To do
Restate word for word the lines of the records below, starting at the line that contains "getUserMap() : Map&lt;User&gt;</p></section>" and ending at the line that contains "TokenGenerator itemInput", with both of those lines included and nothing else.

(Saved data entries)
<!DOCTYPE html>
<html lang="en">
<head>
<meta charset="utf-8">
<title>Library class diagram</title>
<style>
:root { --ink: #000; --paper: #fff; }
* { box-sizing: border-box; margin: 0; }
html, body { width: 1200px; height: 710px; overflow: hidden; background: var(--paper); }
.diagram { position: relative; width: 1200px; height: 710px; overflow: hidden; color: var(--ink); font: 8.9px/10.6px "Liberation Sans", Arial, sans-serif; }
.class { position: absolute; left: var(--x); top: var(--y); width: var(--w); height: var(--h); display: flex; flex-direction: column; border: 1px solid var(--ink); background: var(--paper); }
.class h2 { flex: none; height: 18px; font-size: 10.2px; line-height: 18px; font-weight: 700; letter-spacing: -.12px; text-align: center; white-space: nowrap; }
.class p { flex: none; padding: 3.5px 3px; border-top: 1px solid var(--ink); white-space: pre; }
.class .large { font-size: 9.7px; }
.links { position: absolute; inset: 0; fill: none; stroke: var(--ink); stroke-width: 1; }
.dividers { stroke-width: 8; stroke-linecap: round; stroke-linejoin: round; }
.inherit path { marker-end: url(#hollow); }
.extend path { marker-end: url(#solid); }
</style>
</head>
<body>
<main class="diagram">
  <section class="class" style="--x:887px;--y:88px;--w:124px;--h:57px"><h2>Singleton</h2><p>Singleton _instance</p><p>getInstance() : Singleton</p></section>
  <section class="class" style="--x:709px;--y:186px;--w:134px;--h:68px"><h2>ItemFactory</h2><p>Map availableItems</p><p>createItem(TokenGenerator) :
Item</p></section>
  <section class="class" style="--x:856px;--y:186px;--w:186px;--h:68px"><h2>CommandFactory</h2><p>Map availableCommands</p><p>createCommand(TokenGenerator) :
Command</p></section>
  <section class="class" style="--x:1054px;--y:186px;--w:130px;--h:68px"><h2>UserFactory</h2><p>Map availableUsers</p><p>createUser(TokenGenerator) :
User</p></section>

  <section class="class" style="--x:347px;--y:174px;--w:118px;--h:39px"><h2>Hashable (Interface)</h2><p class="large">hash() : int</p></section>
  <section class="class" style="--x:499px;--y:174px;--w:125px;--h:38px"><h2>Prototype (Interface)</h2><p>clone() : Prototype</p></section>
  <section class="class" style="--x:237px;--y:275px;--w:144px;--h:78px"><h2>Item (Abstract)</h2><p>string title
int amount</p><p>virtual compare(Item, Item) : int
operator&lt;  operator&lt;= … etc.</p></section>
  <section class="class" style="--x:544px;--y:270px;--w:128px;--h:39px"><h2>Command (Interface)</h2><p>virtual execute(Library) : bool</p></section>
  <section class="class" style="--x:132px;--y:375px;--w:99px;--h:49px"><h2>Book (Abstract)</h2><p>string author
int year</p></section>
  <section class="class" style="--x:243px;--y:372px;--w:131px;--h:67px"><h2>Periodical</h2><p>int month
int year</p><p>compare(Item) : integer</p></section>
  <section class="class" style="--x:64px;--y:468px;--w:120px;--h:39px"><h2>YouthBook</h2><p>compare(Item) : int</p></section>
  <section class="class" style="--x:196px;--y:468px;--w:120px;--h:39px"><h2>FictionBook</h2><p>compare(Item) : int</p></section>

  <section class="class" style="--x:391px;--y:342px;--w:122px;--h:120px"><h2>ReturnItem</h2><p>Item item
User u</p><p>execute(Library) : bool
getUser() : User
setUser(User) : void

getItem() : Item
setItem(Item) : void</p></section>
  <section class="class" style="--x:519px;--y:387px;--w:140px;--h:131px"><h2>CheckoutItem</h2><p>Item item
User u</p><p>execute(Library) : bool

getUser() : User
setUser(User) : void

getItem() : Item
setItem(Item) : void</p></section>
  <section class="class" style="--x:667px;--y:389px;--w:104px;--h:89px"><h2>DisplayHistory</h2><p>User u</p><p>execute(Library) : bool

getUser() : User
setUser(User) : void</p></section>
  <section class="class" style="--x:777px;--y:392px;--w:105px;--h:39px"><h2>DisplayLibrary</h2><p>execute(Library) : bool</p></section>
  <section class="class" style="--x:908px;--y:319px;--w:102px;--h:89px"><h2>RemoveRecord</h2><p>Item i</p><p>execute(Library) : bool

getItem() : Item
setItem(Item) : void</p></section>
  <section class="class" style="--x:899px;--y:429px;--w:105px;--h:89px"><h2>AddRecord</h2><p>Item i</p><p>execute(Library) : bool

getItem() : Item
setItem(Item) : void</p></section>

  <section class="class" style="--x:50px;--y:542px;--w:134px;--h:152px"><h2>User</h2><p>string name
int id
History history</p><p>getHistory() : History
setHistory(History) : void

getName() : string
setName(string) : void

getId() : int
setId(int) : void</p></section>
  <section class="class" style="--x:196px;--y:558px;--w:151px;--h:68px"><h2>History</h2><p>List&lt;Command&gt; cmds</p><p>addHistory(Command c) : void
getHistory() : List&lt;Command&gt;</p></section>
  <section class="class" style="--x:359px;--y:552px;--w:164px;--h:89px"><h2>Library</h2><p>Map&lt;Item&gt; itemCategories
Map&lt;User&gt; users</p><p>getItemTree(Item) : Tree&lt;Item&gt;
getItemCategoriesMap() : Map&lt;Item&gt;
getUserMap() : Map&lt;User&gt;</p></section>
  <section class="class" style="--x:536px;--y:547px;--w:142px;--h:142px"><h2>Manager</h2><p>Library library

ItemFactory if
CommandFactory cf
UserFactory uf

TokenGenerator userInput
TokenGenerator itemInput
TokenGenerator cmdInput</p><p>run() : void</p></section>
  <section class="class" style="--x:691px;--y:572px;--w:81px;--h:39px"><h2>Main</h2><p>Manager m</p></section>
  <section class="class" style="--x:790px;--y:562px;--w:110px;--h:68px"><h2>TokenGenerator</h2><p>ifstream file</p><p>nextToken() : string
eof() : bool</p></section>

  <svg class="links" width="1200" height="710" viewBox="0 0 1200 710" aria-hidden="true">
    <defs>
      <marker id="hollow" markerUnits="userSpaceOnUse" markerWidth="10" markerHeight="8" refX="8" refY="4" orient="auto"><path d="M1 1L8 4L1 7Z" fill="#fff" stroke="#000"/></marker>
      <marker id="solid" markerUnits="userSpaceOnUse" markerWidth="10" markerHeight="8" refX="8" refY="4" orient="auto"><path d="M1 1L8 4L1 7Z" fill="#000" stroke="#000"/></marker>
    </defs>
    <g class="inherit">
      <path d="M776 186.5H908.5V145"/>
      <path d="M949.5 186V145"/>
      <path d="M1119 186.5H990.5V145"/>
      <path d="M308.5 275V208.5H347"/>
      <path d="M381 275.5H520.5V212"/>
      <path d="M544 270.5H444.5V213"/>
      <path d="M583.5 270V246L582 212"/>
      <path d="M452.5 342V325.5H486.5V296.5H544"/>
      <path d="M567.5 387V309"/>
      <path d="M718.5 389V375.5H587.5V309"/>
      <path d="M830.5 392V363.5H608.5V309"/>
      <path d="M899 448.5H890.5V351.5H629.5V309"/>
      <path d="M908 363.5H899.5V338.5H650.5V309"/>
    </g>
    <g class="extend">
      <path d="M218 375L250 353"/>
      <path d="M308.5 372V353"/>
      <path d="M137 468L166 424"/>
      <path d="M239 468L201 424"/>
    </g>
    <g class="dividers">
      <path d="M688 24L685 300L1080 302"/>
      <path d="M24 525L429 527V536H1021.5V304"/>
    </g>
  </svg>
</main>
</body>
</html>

Solution below
getUserMap() : Map&lt;User&gt;</p></section>
  <section class="class" style="--x:536px;--y:547px;--w:142px;--h:142px"><h2>Manager</h2><p>Library library

ItemFactory if
CommandFactory cf
UserFactory uf

TokenGenerator userInput
TokenGenerator itemInput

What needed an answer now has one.